* [Aim of the task]
Below are some records. Pull every line that contains the word "monospace".

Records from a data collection
··········

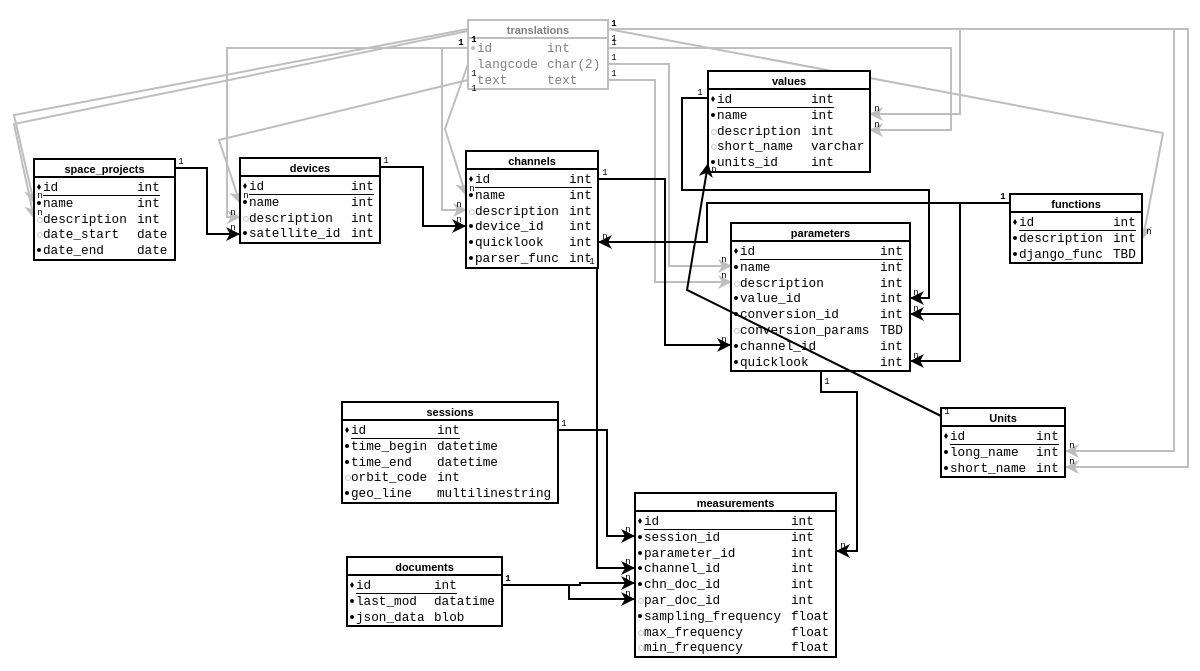
<!DOCTYPE html>
<html lang="en">
<head>
<meta charset="utf-8">
<title>Database schema</title>
<style>
:root { --ink: #000; --muted: #bebebe; --muted-text: #7f7f7f; --paper: #fff; --hollow: #c8c8c8; }
* { box-sizing: border-box; margin: 0; padding: 0; }
html, body { width: 1200px; height: 671px; overflow: hidden; background: var(--paper); }
.schema { position: relative; width: 1200px; height: 671px; overflow: hidden; }
.links { position: absolute; left: 0; top: 0; width: 1200px; height: 671px; }
.links polyline { fill: none; stroke-width: 2; }
.muted-links polyline { stroke: var(--muted); marker-end: url(#arrow-muted); }
.main-links polyline { stroke: var(--ink); marker-end: url(#arrow); }
.cardinality { font: 9px "Liberation Mono", monospace; text-anchor: middle; fill: var(--ink); }
.cardinality .strong { font-weight: bold; }
.entity {
  position: absolute; left: var(--x); top: var(--y); width: var(--w);
  border: 2px solid var(--ink); background: var(--paper); color: var(--ink);
}
.entity h2 {
  height: 18px; padding-top: 1px; border-bottom: 2px solid var(--ink);
  font: bold 11px/16px "Liberation Sans", Arial, sans-serif; text-align: center;
}
.entity ul { list-style: none; padding-top: 2px; font: 12.7px/15.8px "Liberation Mono", monospace; }
.entity li {
  position: relative; display: grid; grid-template-columns: var(--name) max-content;
  height: 15.8px; padding-left: 8px; white-space: nowrap;
}
.entity li::before {
  content: ""; position: absolute; left: 2px; top: 5px; width: 4px; height: 4px;
  border-radius: 50%; background: var(--ink);
}
.entity .key::before { top: 4px; height: 6px; border-radius: 0; clip-path: polygon(50% 0, 100% 50%, 50% 100%, 0 50%); }
.entity .key span { box-shadow: inset 0 -1px currentColor; }
.entity .optional::before { background: none; border: 1px solid var(--hollow); }
.entity.muted, .muted h2 { border-color: var(--muted); color: var(--muted-text); }
.muted li::before { background: var(--muted); }
.muted .plain::before { display: none; }
</style>
</head>
<body>
<main class="schema">

<svg class="links muted-links" viewBox="0 0 1200 671" aria-hidden="true">
  <defs>
    <marker id="arrow-muted" markerUnits="userSpaceOnUse" markerWidth="14" markerHeight="14" refX="13" refY="7" orient="auto"><path d="M0 0L14 7L0 14L4 7Z" fill="#bebebe"/></marker>
  </defs>
  <polyline points="468,29 14,115 34,203"/>
  <polyline points="468,31 14,124 34,218"/>
  <polyline points="468,48 227,48 227,217 240,217"/>
  <polyline points="468,80 219,140 240,203"/>
  <polyline points="468,48 442,48 442,210 466,210"/>
  <polyline points="468,64 445,129 466,195"/>
  <polyline points="608,29 960,29 960,114 870,114"/>
  <polyline points="608,48 951,48 951,130 870,130"/>
  <polyline points="608,64 669,64 669,266 731,266"/>
  <polyline points="608,80 655,80 655,282 731,282"/>
  <polyline points="608,29 1163,133 1143,238"/>
  <polyline points="608,29 1174,29 1174,451 1066,451"/>
  <polyline points="608,29 1188,29 1188,467 1066,467"/>
</svg>

<section class="entity muted" style="--x:467px;--y:19px;--w:142px;--name:70px">
  <h2>translations</h2>
  <ul>
    <li><span>id</span><span>int</span></li>
    <li class="plain"><span>langcode</span><span>char(2)</span></li>
    <li class="plain"><span>text</span><span>text</span></li>
  </ul>
</section>

<section class="entity" style="--x:33px;--y:158px;--w:143px;--name:94px">
  <h2>space_projects</h2>
  <ul>
    <li class="key"><span>id</span><span>int</span></li>
    <li><span>name</span><span>int</span></li>
    <li class="optional"><span>description</span><span>int</span></li>
    <li class="optional"><span>date_start</span><span>date</span></li>
    <li><span>date_end</span><span>date</span></li>
  </ul>
</section>

<section class="entity" style="--x:239px;--y:157px;--w:142px;--name:102px">
  <h2>devices</h2>
  <ul>
    <li class="key"><span>id</span><span>int</span></li>
    <li><span>name</span><span>int</span></li>
    <li class="optional"><span>description</span><span>int</span></li>
    <li><span>satellite_id</span><span>int</span></li>
  </ul>
</section>

<section class="entity" style="--x:465px;--y:150px;--w:134px;--name:94px">
  <h2>channels</h2>
  <ul>
    <li class="key"><span>id</span><span>int</span></li>
    <li><span>name</span><span>int</span></li>
    <li class="optional"><span>description</span><span>int</span></li>
    <li><span>device_id</span><span>int</span></li>
    <li><span>quicklook</span><span>int</span></li>
    <li><span>parser_func</span><span>int</span></li>
  </ul>
</section>

<section class="entity" style="--x:707px;--y:70px;--w:164px;--name:94px">
  <h2>values</h2>
  <ul>
    <li class="key"><span>id</span><span>int</span></li>
    <li><span>name</span><span>int</span></li>
    <li class="optional"><span>description</span><span>int</span></li>
    <li class="optional"><span>short_name</span><span>varchar</span></li>
    <li><span>units_id</span><span>int</span></li>
  </ul>
</section>

<section class="entity" style="--x:730px;--y:222px;--w:181px;--name:140px">
  <h2>parameters</h2>
  <ul>
    <li class="key"><span>id</span><span>int</span></li>
    <li><span>name</span><span>int</span></li>
    <li class="optional"><span>description</span><span>int</span></li>
    <li><span>value_id</span><span>int</span></li>
    <li><span>conversion_id</span><span>int</span></li>
    <li class="optional"><span>conversion_params</span><span>TBD</span></li>
    <li><span>channel_id</span><span>int</span></li>
    <li><span>quicklook</span><span>int</span></li>
  </ul>
</section>

<section class="entity" style="--x:1009px;--y:193px;--w:134px;--name:94px">
  <h2>functions</h2>
  <ul>
    <li class="key"><span>id</span><span>int</span></li>
    <li><span>description</span><span>int</span></li>
    <li><span>django_func</span><span>TBD</span></li>
  </ul>
</section>

<section class="entity" style="--x:940px;--y:407px;--w:126px;--name:86px">
  <h2>Units</h2>
  <ul>
    <li class="key"><span>id</span><span>int</span></li>
    <li><span>long_name</span><span>int</span></li>
    <li><span>short_name</span><span>int</span></li>
  </ul>
</section>

<section class="entity" style="--x:341px;--y:401px;--w:218px;--name:86px">
  <h2>sessions</h2>
  <ul>
    <li class="key"><span>id</span><span>int</span></li>
    <li><span>time_begin</span><span>datetime</span></li>
    <li><span>time_end</span><span>datetime</span></li>
    <li class="optional"><span>orbit_code</span><span>int</span></li>
    <li><span>geo_line</span><span>multilinestring</span></li>
  </ul>
</section>

<section class="entity" style="--x:346px;--y:556px;--w:157px;--name:78px">
  <h2>documents</h2>
  <ul>
    <li class="key"><span>id</span><span>int</span></li>
    <li><span>last_mod</span><span>datatime</span></li>
    <li><span>json_data</span><span>blob</span></li>
  </ul>
</section>

<section class="entity" style="--x:634px;--y:492px;--w:203px;--name:147px">
  <h2>measurements</h2>
  <ul>
    <li class="key"><span>id</span><span>int</span></li>
    <li><span>session_id</span><span>int</span></li>
    <li><span>parameter_id</span><span>int</span></li>
    <li><span>channel_id</span><span>int</span></li>
    <li><span>chn_doc_id</span><span>int</span></li>
    <li class="optional"><span>par_doc_id</span><span>int</span></li>
    <li><span>sampling_frequency</span><span>float</span></li>
    <li class="optional"><span>max_frequency</span><span>float</span></li>
    <li class="optional"><span>min_frequency</span><span>float</span></li>
  </ul>
</section>

<svg class="links main-links" viewBox="0 0 1200 671" aria-hidden="true">
  <defs>
    <marker id="arrow" markerUnits="userSpaceOnUse" markerWidth="14" markerHeight="14" refX="13" refY="7" orient="auto"><path d="M0 0L14 7L0 14L4 7Z"/></marker>
  </defs>
  <polyline points="175,168 207,168 207,234 239,234"/>
  <polyline points="380,167 423,167 423,226 465,226"/>
  <polyline points="598,179 665,179 665,345 730,345"/>
  <polyline points="708,98 682,98 682,190 929,190 929,298 911,298"/>
  <polyline points="1010,203 707,203 707,242 599,242"/>
  <polyline points="1010,203 960,203 960,314 911,314"/>
  <polyline points="1010,203 960,203 960,361 911,361"/>
  <polyline points="941,416 687,290 708,164"/>
  <polyline points="821,371 821,392 857,392 857,551 837,551"/>
  <polyline points="558,430 607,430 607,536 634,536"/>
  <polyline points="597,268 597,568 634,568"/>
  <polyline points="502,585 580,585 580,583 634,583"/>
  <polyline points="502,585 569,585 569,599 634,599"/>
  <g class="cardinality">
    <g class="one">
      <text x="181" y="164">1</text><text x="386" y="163">1</text>
      <text x="605" y="175">1</text><text x="700" y="95">1</text>
      <text x="827" y="384">1</text><text x="564" y="426">1</text>
      <text x="947" y="414">1</text><text x="592" y="264">1</text>
      <text x="474" y="76">1</text><text x="474" y="91">1</text>
      <text x="614" y="41">1</text><text x="614" y="45">1</text>
      <text x="614" y="60">1</text><text x="614" y="76">1</text>
      <g class="strong">
        <text x="1003" y="199">1</text><text x="508" y="581">1</text>
        <text x="461" y="45">1</text><text x="474" y="42">1</text>
        <text x="614" y="26">1</text>
      </g>
    </g>
    <g class="many">
      <text x="40" y="198">n</text><text x="40" y="215">n</text>
      <text x="233" y="215">n</text><text x="233" y="230">n</text><text x="246" y="198">n</text>
      <text x="459" y="207">n</text><text x="459" y="222">n</text><text x="472" y="191">n</text>
      <text x="605" y="239">n</text><text x="714" y="172">n</text>
      <text x="724" y="262">n</text><text x="724" y="278">n</text><text x="724" y="342">n</text>
      <text x="877" y="111">n</text><text x="877" y="127">n</text>
      <text x="916" y="295">n</text><text x="916" y="311">n</text><text x="916" y="358">n</text>
      <text x="1149" y="234">n</text><text x="1072" y="448">n</text><text x="1072" y="464">n</text>
      <text x="843" y="548">n</text><text x="628" y="532">n</text><text x="628" y="564">n</text>
      <text x="628" y="580">n</text><text x="628" y="596">n</text>
    </g>
  </g>
</svg>

</main>
</body>
</html>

··········

* [Expected output]
.cardinality { font: 9px "Liberation Mono", monospace; text-anchor: middle; fill: var(--ink); }
.entity ul { list-style: none; padding-top: 2px; font: 12.7px/15.8px "Liberation Mono", monospace; }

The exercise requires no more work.